The information in this guide focuses on primary source materials found in the digitized historic newspapers from the digital collection Chronicling America.
The timeline below highlights important dates related to this topic and a section of this guide provides some suggested search strategies for further research in the collection.
|October 1, 1910||An explosion tears through the offices of the Los Angeles Times, killing 21 people. LA Times officials immediately blame organized labor.|
|October 28, 1910||California State Federation of Labor releases a report concluding that the explosion was caused by a gas leak, not by dynamite.|
|April 12, 1911||James McNamara and Ortie McManigal are arrested in Detroit and taken to Chicago.|
|April 13, 1911||Ortie McManigal confesses to the LA Times bombing and provides evidence against McNamara.|
|April 22, 1911||John McNamara is arrested by detective William Burns in Indianapolis, IN and quickly extradited to California with his brother James and Ortie McManigal.|
|April 26, 1911||William Burns is arrested in Indianapolis, IN for the kidnapping of John McNamara.|
|December 1, 1911||John McNamara pleads guilty to first degree murder in the LA Times bombing and his brother James pleads guilty to bombing the Llewellyn Iron Works.|
|February 14, 1912||Nearly all of the fifty-four defendants indicted in connection with the “Dynamite Conspiracy” are arrested.|
|August 17, 1912||Clarence Darrow is found not guilty of bribing a juror during the McNamara trial.|
|December 28, 1912||Thirty-eight union officials are found guilty on charges related to the LA Times and other bombings, namely illegal transportation of explosives across state lines.
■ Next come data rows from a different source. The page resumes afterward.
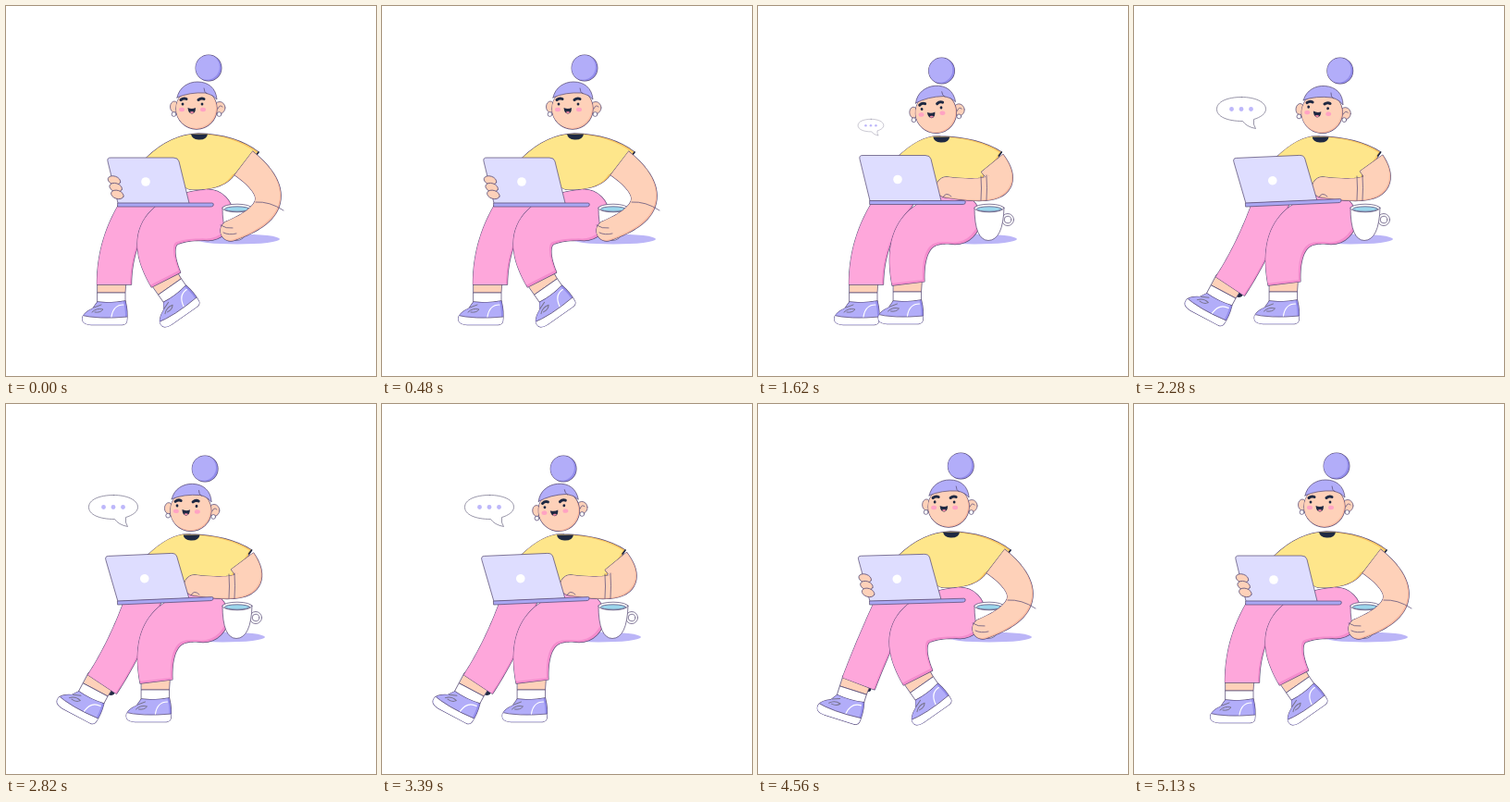
An HTML page with a canvas for the animation above (5160 ms loop, 400 by 400 pixels).

```html
<!DOCTYPE html>
<html lang="en">
<head>
<meta charset="utf-8">
<title>Working with a laptop</title>
<style>
html, body { margin: 0; width: 100%; height: 100%; overflow: hidden; background: #fff; }
canvas { display: block; }
</style>
</head>
<body>
<canvas id="stage" width="400" height="400"></canvas>
<script>
const c = document.getElementById('stage').getContext('2d');
const LOOP = 5160, TAU = Math.PI * 2;
const INK = '#5b4f78', DARK = '#1f2942', SKIN = '#fed1b9', SKIN_SHADE = '#f9b9a0';
const LILAC = '#b2adf9', LILAC_SHADE = '#928ceb', PINK = '#fea7db', PINK_SHADE = '#f48ccd';
const SIDES = [-1, 1];

const mix = (a, b, k) => a + (b - a) * k;
const mixPoint = (a, b, k) => [mix(a[0], b[0], k), mix(a[1], b[1], k)];
const clamp = x => Math.max(0, Math.min(1, x));
const ramp = (t, a, b) => {
  const x = clamp((t - a) / (b - a));
  return x * x * (3 - 2 * x);
};

function ellipse(x, y, rx, ry = rx) {
  const p = new Path2D();
  p.ellipse(x, y, rx, ry, 0, 0, TAU);
  return p;
}

// Tapered tube along a quadratic curve, with a round cap at one end
function limb(from, bend, to, w0, w1, cap) {
  const path = new Path2D(), near = [], far = [], steps = 30;
  for (let i = 0; i <= steps; i++) {
    const k = i / steps, a = mixPoint(from, bend, k), b = mixPoint(bend, to, k);
    const [x, y] = mixPoint(a, b, k), w = mix(w0, w1, k);
    const angle = Math.atan2(b[1] - a[1], b[0] - a[0]);
    const nx = -Math.sin(angle) * w, ny = Math.cos(angle) * w;
    near.push([x + nx, y + ny]);
    far.unshift([x - nx, y - ny]);
  }
  for (const p of [...near, ...far]) path.lineTo(...p);
  path.closePath();
  const [x, y] = cap === 'start' ? from : to, r = cap === 'start' ? w0 : w1;
  path.moveTo(x + r, y);
  path.arc(x, y, r, 0, TAU, true);
  return path;
}

function stroke(p, color = INK, width = 0.75) {
  c.strokeStyle = color;
  c.lineWidth = width;
  c.stroke(typeof p === 'string' ? new Path2D(p) : p);
}

function shape(p, fill, line = INK) {
  if (typeof p === 'string') p = new Path2D(p);
  c.fillStyle = fill;
  c.fill(p);
  if (line) stroke(p, line);
}

// Outline, then a fill whose uncovered rim shows the shade
function shaded(p, fill, shade, dx, dy) {
  if (typeof p === 'string') p = new Path2D(p);
  stroke(p, INK, 1.3);
  shape(p, shade, null);
  c.save();
  c.clip(p);
  c.translate(dx, dy);
  shape(p, fill, null);
  c.restore();
}

function placed(x, y, deg, draw) {
  c.save();
  c.translate(x, y);
  c.rotate(deg * Math.PI / 180);
  draw();
  c.restore();
}

function foot(x, y, deg, hole = 0) {
  const shoe = new Path2D('M-15 19Q0 21 15 18Q18 30 16.500 40Q16 43 12 43.500H-22Q-33 43 -31 35Q-29 30-20 26Z');
  placed(x, y, deg, () => {
    if (hole) shape(ellipse(15, 3, 5 * hole, 4 * hole), DARK, null);
    shape('M-15-4H16L15 9H-15Z', SKIN);
    shape('M-15 9H15V20H-15Z', '#fff');
    shaded(shoe, LILAC, LILAC_SHADE, -2, 0);
    c.save();
    c.clip(shoe);
    shape('M-34 33Q-15 38 18 35V46H-34Z', '#fff');
    c.restore();
    stroke('M13 22Q2 22 0 35', '#fff', 1.2);
    stroke('M-19 25L-11 22M-21 30Q-16 25-9 27Q-12 31-18 30', '#77738c', 1);
  });
}

function legs(pose, kick) {
  const leftCuff = mixPoint([117, 301], [104, 303], kick);
  const rightCuff = mixPoint([173, 296], [162.5, 300], pose);
  foot(leftCuff[0] - 3, leftCuff[1] - 2 * kick, 28 * kick, kick);
  foot(rightCuff[0] - 1, rightCuff[1], -35 * (1 - pose));
  const left = limb([150, 207], mixPoint([117, 250], [131, 262], kick), leftCuff, 19, 18.5, 'start');
  const right = limb(mixPoint([218, 226], [213, 230], pose),
    mixPoint([139, 229], [154, 230], pose), rightCuff, 27.5, 17.5, 'start');
  shaded(left, PINK, PINK_SHADE, -1.5, 0);
  shaded(right, PINK, PINK_SHADE, -2, -2);
}

function shirt(pose) {
  const neckX = 208 - 9 * pose, neckY = 138 + 3 * pose, tip = 273 - 8 * pose;
  shaded(`M152 164Q178 139 ${neckX} ${neckY}Q${tip - 25} ${neckY + 1} ${tip} 158
    Q${tip - 10} 175 247 182Q236 200 198 ${198 + 4 * pose}L170 185Z`, '#fee68b', '#fbc765', -2.5, 0.5);
  shape(`M${neckX - 8} ${neckY + 0.5}H${neckX + 10}Q${neckX + 9} ${neckY + 7} ${neckX} ${neckY + 6.5}
    Q${neckX - 7} ${neckY + 6} ${neckX - 8} ${neckY + 0.5}`, DARK, null);
  stroke(`M${tip} 158L${tip - 3} 162`, DARK, 1.6);
}

function cup() {
  shape(ellipse(270, 231, 6.5), '#fff');
  shape(ellipse(270, 231, 3.8), '#fff');
  shape('M234 218Q234 253 249 253.500Q265 253 266 218Z', '#fff');
  shape(ellipse(250, 218.5, 16, 4.3), '#fff');
  shape(ellipse(250, 219.5, 13.5, 2.7), '#9bd6ec');
}

function arm(pose, shift) {
  shaded(limb([257 - 2 * pose + shift, 170], mixPoint([316, 215], [283, 207], pose),
    mixPoint([243, 243], [204, 196], pose), 16 - pose, 11, 'end'), SKIN, SKIN_SHADE, -1.2, -1);
  const inner = mixPoint([270, 212], [241, 184], pose);
  const outer = mixPoint([300, 221], [241, 210], pose);
  stroke(`M${inner}Q${mix(285, 242, pose)} ${mix(211, 197, pose)} ${outer}`);
  c.globalAlpha = clamp(1 - pose * 3);
  stroke('M232 237Q238 241 245 240M235 245Q241 248 249 246');
  c.globalAlpha = clamp(pose * 3 - 2);
  stroke('M247 183Q248 197 247 210M200 207Q203 200 209 206');
  c.globalAlpha = 1;
}

function fingers(dx) {
  for (let i = 0; i < 3; i++)
    placed(117 + 1.7 * i + dx, 188.5 + 7.7 * i, 18, () => shape(ellipse(0, 0, 7, 4.5), SKIN));
}

function laptop(dy, deg) {
  placed(121, 217 + dy, deg, () => {
    shape('M0-4L-11-49Q-12-53-8-53H60Q65-53 66-49L77-4Z', '#deddff');
    shape('M0-4H102Q104-4 103-1Q102 0 100 0H0Z', '#aaa7f3');
    shape(ellipse(30, -27, 4.8), '#fff', null);
  });
}

function head(x, y, deg) {
  placed(x, y, deg, () => {
    shape(ellipse(-24, -1, 4.5, 6), SKIN);
    shape(ellipse(25, 0, 6, 6.5), SKIN);
    stroke('M23 1Q25-4 28-1');
    for (const side of SIDES) shape(ellipse(24.5 * side, 7, 2.4), '#fff');
    shaded(ellipse(0, 1, 22), SKIN, SKIN_SHADE, -1, -1);
    shape('M-21-11C-19-22-9-28 1-28C13-28 21-21 22-9Q18-14 10-16Q-8-17-21-11Z', LILAC);
    stroke('M8-21Q8-17 11-15');
    for (const side of SIDES) {
      const fx = -4.5 + 9.5 * side;
      stroke(`M${fx - 3} -8.500Q${fx} -11 ${fx + 3} -9.500`, DARK, 3);
      shape(ellipse(fx + side, -4, 1.4, 1.6), DARK, null);
      shape(ellipse(fx + 2 * side, 2, 3, 2.2), '#ffa3c3', null);
    }
    shape('M-9.500 0Q-5 2-1 0Q-1 6-5 6.500Q-9 6-9.500 0Z', DARK, null);
    shape(ellipse(-5, 5, 2, 1), '#f28aa5', null);
  });
}

function bubble(size) {
  if (size <= 0) return;
  c.save();
  c.translate(128.5, 148.5);
  c.scale(size, size);
  shape('M-12-50C2-50 14-45 14-37C14-32 8-28 1-26Q0-20 3-16Q-7-18-11-24' +
    'C-28-24-39-29-39-37C-39-45-28-50-12-50Z', '#fff', '#77738c');
  for (let i = -1; i < 2; i++) shape(ellipse(-12.5 + 10.5 * i, -37, 2.4), '#bdb7fa', null);
  c.restore();
}

function draw(t) {
  const pose = ramp(t, 1130, 1560) - ramp(t, 3640, 4030); // 0 holds the cup, 1 types
  const kick = ramp(t, 1660, 2150) - ramp(t, 4380, 4820); // left leg stretched out
  const swing = ramp(t, 900, 1900) - ramp(t, 4100, 4700);
  const sway = -7 * swing * Math.cos((t - 1620) / 1700 * TAU);
  const headX = 206 - 8 * pose + sway, shift = sway * 0.3;

  c.clearRect(0, 0, 400, 400);
  c.lineCap = c.lineJoin = 'round';
  shape(ellipse(mix(250, 234, pose), 252, 46, 5.5), '#bbb5f7', null);
  legs(pose, kick);
  placed(shift, 0, 0, () => shirt(pose));
  cup();
  arm(pose, shift);

  const gripping = t < 1140 || t > 4160;
  if (!gripping) fingers(mix(-2, 14, pose));
  laptop(-2.5 * pose * (1 - kick), -2.5 * kick);
  if (gripping) fingers(-2 * kick);

  shaded(ellipse(219 - 8 * pose + 2.2 * sway, 67 + 3 * pose, 13.8), LILAC, LILAC_SHADE, -2, -1);
  head(headX, 110 + 4.3 * pose, 0.8 * sway);
  bubble(1 - (1 - clamp((t - 1540) / 370)) ** 3 - ramp(t, 3450, 3720));
}

const start = performance.now();
function tick() {
  draw((performance.now() - start) % LOOP);
  requestAnimationFrame(tick);
}
tick();
</script>
</body>
</html>
```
Among the convicted was Frank Ryan, President of the International Association of Bridge and Structural Iron Workers.|